I graduated in 1972 from UCLA with a BA in history. I had started school with the general plan to gain admission to law school and then spend the rest of my working years practicing law. I had a gift for gab, appreciated what I had heard lawyers made as salaries, liked to read, and thought that if one had to work, the vocation of law was at least worth exploring. I wish I could say I had higher aspirations as I began to send off my law school applications, but such was not the case. I simply knew I needed a job when I graduated; my natural gifts appeared to match the requirements for what lawyers did and how they tended to think. 

The daunting problem facing me and a possible career in law was my G.P.A. I had proved to be an underperforming, unpromising student. My grade point average upon graduation, if memory serves me correctly, was 2.95. I was hardly promising material for the few spots in law schools available to graduating seniors. Somehow, though, I managed to score well on the LSAT (Law School Aptitude Test) and, much to my surprise, was accepted by the University of San Diego Law School. This was extremely encouraging to me. And then I met Jesus. As we’ve already seen, he has a way of turning things upside down.

The late sixties were a wild, wonderful, worrisome time to be in school at the University of California. The war in Vietnam was raging, and war protests regularly punctuated a day at the university. I remember the daily hum of police helicopters hovering over hot spots in Westwood, periodic sweeps by the Los Angeles Police Department across campus, and the agitated, turbulent, urgent words of speakers on the free-speech platform just off Bruin Walk. The issue of the day might be the war itself or other topics from economics and politics to philosophy, music, or sex.

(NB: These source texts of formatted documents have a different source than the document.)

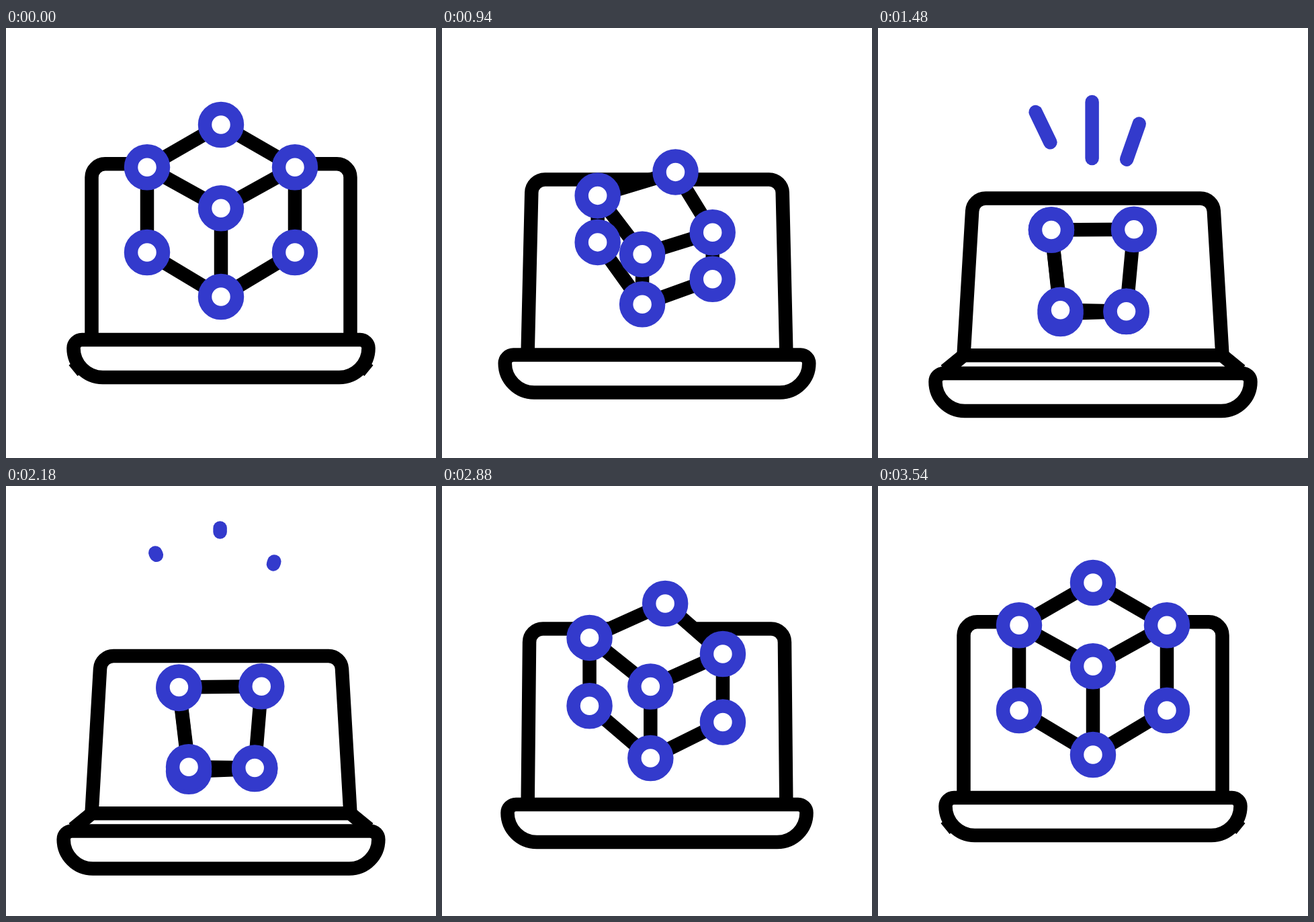
An HTML page with a canvas that plays this animation: 640 by 640 pixels, repeating every 3600 ms.

```html
<!DOCTYPE html>
<html lang="en">
<head>
<meta charset="utf-8">
<title>Laptop with folding cube</title>
<style>
  html, body { margin: 0; width: 100%; height: 100%; overflow: hidden; background: #fff; }
  canvas { display: block; width: 640px; height: 640px; }
</style>
</head>
<body>
<canvas id="stage" width="640" height="640"></canvas>
<script>
const ctx = document.getElementById('stage').getContext('2d');
const LOOP = 3600, HALF = 1775, BLUE = '#333acc';

// Open position and travel of each cube corner: x, y, dx, dy (drawn back to front)
const corners = {
  lowLeft:  [210, 334, 48, -33.5],
  lowRight: [430, 334, -60.5, 88],
  bottom:   [320, 400, -48.5, 25],
  top:      [320, 144, 61, 156],
  left:     [210, 207.3, 48, 93.3],
  right:    [430, 207.3, -60.5, 214.7],
  center:   [320, 268.2, -48.5, 151.8]
};
const outline = ['top', 'right', 'lowRight', 'bottom', 'lowLeft', 'left'];
const inner = ['left', 'right', 'bottom'];

// Rays run from the first point to the second
const rays = [
  [256.5, 170.5, 222.3, 99.5],
  [318.6, 194.5, 318.6, 62.5],
  [370, 196, 399.3, 112.5]
];

const clamp = v => Math.min(1, Math.max(0, v));
const mix = (a, b, k) => a + (b - a) * k;

// cubic-bezier(.87, 0, .24, 1)
function ease(u) {
  u = clamp(u);
  let lo = 0, hi = 1, s = 0.5;
  for (let i = 0; i < 24; i++) {
    s = (lo + hi) / 2;
    const r = 1 - s;
    const x = 3 * r * r * s * 0.87 + 3 * r * s * s * 0.24 + s * s * s;
    if (x < u) lo = s; else hi = s;
  }
  return s * s * (3 - 2 * s);
}

function drawPath(points, close) {
  ctx.beginPath();
  points.forEach(([x, y]) => ctx.lineTo(x, y));
  if (close) ctx.closePath();
}

function drawLaptop(p) {
  // hinge
  drawPath([[100, 510], [127.5, 487.3], [512.5, 487.3], [540, 510]]);
  ctx.stroke();

  // lid
  const x = 127.5 + 13.8 * p, y = 202.3 + 51.2 * p;
  ctx.beginPath();
  ctx.moveTo(127.5, 487.3);
  ctx.arcTo(x, y, 320, y, 20);
  ctx.arcTo(640 - x, y, 512.5, 487.3, 20);
  ctx.lineTo(512.5, 487.3);
  ctx.stroke();

  // base
  const l = 100.5 - 15 * p, r = 640 - l, t = 464 + 50 * p, b = t + 56;
  ctx.beginPath();
  ctx.moveTo(320, t);
  ctx.arcTo(r, t, r, t + 12.5, 12.5);
  ctx.arcTo(r, b, 320, b, 43.5);
  ctx.arcTo(l, b, l, t + 12.5, 43.5);
  ctx.arcTo(l, t, 320, t, 12.5);
  ctx.closePath();
  ctx.fill();
  ctx.stroke();
}

function drawCube(p) {
  const at = {};
  for (const name in corners) {
    const [x, y, dx, dy] = corners[name];
    at[name] = [x + dx * p, y + dy * p];
  }
  drawPath(outline.map(name => at[name]), true);
  ctx.fill();
  ctx.stroke();
  for (const name of inner) {
    drawPath([at.center, at[name]]);
    ctx.stroke();
  }
  ctx.strokeStyle = BLUE;
  for (const name in at) {
    ctx.beginPath();
    ctx.arc(...at[name], 24, 0, 2 * Math.PI);
    ctx.fill();
    ctx.stroke();
  }
}

function drawRays(t) {
  const head = 1 - Math.pow(1 - clamp((t - 1100) / 1100), 2.4);
  const u = clamp((t - 1450) / 840);
  const tail = u * u * (3 - 2 * u);
  if (head <= tail) return;
  ctx.lineCap = 'round';
  for (const [x1, y1, x2, y2] of rays) {
    drawPath([tail, head].map(k => [mix(x1, x2, k), mix(y1, y2, k)]));
    ctx.stroke();
  }
}

function draw(now) {
  const t = now % LOOP;
  const p = 1.02 * (t < HALF ? ease(t / HALF) : 1 - ease((t - HALF) / HALF));
  ctx.fillStyle = '#fff';
  ctx.fillRect(0, 0, 640, 640);
  ctx.strokeStyle = '#000';
  ctx.lineWidth = 20.5;
  ctx.lineJoin = 'round';
  ctx.lineCap = 'butt';
  drawLaptop(p);
  drawCube(p);
  drawRays(t);
}

const start = performance.now();
function tick() {
  draw(performance.now() - start);
  requestAnimationFrame(tick);
}
tick();
</script>
</body>
</html>
```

What I most vividly recall, though, is the deeply felt urgency of the times. Many students felt they stood on the brink of history’s end; discussions and debates, religious or not, often had an apocalyptic tone. Rumors circulated that California was soon to drop into the sea with the arrival of the long awaited big-one”. The world seemed tilted on edge, off-kilter, out of balance. The conflict over the war in Vietnam revealed cracks in American moral underpinnings, at least from the perspective of the young. Students opposed to the war insisted that it end immediately. Others felt just as strongly that those opposing the war were disloyal, cowardly sentimentalists, unaware of political realities. Whether for or against the war, many students sensed that life in America was rapidly changing: politically, morally, spiritually.

It was a time of extremes, of deep darkness and bright light and, surprisingly, of opportunity for Jesus to speak in the most unlikely places and to the most unlikely people. In the midst of this screwy, sexually overheated, violent world the words and deeds of Christ found a ready audience. Where? Precisely among young people who were longing to find a point of moral and spiritual clarity and stability, a rock in the midst of the storm, truth in the midst of the falsehoods of both the Right and Left, forgiveness in the midst of an increasingly jaded culture. Christ presented himself in the guise of street preachers such as Holy Hubert” at Berkeley and singers like Larry Norman in Los Angeles. More conventional ministries, such as Campus Crusade for Christ, attracted some. Some less conventional groups, such as the Christian World Liberation Front at Cal, reached others. The revival known as the Jesus movement broke out on Christian campuses and rippled through the counterculture. As it did so, it enveloped me.

To be continued …

You can catch up with all of Chris Hall’s blog posts at Conversations with Chris.